[Stored data]

------------------------------------

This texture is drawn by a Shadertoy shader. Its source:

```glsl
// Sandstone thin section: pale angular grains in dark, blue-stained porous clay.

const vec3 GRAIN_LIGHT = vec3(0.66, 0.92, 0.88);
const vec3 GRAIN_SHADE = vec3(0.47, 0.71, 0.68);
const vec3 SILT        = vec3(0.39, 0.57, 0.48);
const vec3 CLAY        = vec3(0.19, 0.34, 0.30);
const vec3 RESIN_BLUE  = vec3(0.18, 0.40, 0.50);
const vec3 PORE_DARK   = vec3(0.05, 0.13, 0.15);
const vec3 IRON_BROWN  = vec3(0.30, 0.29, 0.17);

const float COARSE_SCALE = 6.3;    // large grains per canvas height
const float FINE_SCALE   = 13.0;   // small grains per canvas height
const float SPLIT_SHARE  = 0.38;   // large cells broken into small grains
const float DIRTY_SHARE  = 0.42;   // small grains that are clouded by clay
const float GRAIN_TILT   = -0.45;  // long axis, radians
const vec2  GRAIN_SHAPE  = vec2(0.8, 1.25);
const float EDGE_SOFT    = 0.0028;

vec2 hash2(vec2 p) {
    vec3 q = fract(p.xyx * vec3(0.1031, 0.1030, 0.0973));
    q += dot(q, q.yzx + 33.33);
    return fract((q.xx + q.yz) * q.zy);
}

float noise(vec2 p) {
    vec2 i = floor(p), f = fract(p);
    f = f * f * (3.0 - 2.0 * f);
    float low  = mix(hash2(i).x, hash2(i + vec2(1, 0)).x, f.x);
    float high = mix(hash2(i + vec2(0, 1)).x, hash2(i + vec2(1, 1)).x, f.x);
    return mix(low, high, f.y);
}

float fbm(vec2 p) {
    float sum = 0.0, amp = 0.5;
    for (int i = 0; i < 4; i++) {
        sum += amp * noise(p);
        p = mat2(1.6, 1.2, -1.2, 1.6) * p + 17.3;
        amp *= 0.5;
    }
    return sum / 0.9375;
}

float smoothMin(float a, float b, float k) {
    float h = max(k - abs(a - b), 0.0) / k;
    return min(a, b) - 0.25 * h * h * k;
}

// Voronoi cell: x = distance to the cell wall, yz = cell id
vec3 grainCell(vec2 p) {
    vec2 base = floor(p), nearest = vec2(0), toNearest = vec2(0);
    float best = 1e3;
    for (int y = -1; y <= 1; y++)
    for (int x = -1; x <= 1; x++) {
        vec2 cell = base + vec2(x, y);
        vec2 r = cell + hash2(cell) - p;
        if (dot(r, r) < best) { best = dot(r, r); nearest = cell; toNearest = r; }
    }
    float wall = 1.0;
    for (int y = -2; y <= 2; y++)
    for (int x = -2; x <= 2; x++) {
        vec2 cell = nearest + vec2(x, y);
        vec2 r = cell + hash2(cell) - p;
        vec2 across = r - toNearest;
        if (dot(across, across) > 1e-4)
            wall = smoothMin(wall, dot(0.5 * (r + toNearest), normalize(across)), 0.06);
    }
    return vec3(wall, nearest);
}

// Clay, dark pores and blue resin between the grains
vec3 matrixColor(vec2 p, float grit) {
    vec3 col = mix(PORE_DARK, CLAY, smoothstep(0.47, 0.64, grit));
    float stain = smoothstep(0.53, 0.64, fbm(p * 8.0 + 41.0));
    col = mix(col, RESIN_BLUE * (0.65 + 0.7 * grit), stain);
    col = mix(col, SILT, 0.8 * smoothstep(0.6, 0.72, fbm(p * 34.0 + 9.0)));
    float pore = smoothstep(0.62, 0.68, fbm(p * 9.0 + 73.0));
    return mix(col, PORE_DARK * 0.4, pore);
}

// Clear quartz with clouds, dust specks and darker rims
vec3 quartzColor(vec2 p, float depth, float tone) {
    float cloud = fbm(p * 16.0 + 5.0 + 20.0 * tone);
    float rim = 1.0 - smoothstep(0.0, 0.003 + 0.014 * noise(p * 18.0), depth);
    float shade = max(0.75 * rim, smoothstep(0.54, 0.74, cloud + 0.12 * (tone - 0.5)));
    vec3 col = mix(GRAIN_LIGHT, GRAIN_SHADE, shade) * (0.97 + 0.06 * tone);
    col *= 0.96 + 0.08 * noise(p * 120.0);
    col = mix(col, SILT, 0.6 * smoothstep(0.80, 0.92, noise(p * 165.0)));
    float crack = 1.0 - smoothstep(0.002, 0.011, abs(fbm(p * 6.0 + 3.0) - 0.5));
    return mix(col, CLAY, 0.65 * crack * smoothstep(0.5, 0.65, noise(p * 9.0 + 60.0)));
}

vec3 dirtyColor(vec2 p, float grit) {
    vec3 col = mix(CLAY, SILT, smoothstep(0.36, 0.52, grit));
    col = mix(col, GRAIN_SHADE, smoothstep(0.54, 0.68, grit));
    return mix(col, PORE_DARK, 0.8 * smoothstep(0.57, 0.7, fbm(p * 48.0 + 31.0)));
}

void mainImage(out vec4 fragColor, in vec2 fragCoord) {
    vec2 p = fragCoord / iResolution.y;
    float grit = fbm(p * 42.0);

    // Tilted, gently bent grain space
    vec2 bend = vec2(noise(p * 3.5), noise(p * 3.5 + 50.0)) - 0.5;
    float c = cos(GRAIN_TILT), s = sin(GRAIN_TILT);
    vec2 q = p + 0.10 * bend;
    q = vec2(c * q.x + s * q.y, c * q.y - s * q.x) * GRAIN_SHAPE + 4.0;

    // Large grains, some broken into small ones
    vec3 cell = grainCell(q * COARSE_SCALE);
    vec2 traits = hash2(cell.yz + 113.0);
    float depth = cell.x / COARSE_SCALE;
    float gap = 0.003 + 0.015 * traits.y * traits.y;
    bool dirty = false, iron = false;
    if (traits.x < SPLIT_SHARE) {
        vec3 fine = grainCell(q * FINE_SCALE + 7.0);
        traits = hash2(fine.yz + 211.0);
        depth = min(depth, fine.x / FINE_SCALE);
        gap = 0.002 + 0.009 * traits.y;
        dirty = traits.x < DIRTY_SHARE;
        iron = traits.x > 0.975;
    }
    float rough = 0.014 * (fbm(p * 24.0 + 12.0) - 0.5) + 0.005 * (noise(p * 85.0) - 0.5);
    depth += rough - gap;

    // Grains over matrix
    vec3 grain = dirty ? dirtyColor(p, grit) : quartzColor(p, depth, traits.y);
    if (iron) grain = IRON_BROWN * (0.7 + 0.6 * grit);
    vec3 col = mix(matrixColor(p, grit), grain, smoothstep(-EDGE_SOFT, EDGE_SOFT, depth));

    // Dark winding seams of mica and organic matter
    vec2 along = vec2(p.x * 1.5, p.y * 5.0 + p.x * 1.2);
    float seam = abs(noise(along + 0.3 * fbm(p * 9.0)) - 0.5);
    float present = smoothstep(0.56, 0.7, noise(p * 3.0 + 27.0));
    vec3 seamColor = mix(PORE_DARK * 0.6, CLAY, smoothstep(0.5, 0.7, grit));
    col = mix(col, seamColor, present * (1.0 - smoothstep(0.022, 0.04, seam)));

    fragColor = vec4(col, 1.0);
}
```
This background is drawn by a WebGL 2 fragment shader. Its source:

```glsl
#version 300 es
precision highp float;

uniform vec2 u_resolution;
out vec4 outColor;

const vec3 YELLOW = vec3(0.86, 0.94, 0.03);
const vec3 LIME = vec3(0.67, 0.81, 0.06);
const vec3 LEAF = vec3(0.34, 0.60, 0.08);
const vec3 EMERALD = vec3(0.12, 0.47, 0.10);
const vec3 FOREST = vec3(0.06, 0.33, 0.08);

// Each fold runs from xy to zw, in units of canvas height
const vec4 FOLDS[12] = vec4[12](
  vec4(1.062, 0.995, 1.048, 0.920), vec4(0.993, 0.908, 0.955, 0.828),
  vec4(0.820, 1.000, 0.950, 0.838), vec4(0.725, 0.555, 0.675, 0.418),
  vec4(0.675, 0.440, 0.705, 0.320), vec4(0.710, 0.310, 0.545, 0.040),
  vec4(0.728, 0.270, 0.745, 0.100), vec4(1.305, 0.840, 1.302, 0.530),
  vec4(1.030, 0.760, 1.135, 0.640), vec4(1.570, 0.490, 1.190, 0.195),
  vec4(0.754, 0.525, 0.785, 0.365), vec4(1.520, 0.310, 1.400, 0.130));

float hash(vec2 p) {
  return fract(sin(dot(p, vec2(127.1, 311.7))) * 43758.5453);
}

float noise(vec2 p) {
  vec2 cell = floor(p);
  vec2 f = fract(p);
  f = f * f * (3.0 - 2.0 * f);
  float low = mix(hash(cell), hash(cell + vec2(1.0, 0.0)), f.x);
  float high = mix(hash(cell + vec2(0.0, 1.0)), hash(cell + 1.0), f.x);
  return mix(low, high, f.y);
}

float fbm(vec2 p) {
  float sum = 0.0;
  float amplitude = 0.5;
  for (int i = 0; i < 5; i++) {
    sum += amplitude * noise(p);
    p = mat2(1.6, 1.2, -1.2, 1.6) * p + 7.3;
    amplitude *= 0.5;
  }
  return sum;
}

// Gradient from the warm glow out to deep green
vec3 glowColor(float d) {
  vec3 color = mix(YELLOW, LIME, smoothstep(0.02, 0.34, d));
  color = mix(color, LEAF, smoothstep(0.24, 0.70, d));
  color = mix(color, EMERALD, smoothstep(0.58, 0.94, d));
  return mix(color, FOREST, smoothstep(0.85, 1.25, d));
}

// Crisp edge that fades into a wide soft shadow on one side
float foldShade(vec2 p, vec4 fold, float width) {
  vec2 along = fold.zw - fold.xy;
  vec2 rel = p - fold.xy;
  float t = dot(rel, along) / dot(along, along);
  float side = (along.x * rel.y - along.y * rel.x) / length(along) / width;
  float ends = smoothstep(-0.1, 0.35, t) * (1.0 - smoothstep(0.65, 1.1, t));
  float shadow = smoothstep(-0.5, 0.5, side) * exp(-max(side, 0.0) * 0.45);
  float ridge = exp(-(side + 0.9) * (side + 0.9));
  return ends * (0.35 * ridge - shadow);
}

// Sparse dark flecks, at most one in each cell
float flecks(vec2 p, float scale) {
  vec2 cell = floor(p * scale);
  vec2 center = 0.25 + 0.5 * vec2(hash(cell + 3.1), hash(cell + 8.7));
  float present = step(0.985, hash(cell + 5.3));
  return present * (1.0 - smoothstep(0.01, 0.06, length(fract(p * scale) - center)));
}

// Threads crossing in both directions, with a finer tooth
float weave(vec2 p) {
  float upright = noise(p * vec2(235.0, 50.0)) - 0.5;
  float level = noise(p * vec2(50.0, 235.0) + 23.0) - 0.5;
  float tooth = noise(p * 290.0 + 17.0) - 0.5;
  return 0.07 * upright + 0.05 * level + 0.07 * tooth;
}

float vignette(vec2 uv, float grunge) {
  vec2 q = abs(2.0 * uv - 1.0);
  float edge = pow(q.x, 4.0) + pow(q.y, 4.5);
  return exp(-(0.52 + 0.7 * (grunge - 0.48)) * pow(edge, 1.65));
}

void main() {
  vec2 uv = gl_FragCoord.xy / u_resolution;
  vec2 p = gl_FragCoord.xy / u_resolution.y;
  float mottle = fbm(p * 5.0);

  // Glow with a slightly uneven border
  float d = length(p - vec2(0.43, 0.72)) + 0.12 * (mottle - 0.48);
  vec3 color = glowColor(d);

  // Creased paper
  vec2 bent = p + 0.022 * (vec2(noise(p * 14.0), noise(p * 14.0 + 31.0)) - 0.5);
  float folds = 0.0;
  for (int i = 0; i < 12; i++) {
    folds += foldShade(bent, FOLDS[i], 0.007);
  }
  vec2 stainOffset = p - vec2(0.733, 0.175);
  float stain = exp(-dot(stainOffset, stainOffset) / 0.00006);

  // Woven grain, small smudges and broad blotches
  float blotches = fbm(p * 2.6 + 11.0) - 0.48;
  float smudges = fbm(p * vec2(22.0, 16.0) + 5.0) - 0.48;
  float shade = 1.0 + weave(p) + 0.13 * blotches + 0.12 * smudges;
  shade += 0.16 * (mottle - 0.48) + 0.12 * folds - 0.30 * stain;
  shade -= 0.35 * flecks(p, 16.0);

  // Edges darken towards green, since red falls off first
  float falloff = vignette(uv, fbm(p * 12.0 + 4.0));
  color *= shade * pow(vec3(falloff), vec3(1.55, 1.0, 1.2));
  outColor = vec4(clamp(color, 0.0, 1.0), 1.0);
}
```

------------------------------------

◆ **BRIEF**
The answer should be a number alone: how many lines of the entries hold the word "grit"?

◆ **WRITTEN SOLUTION**
11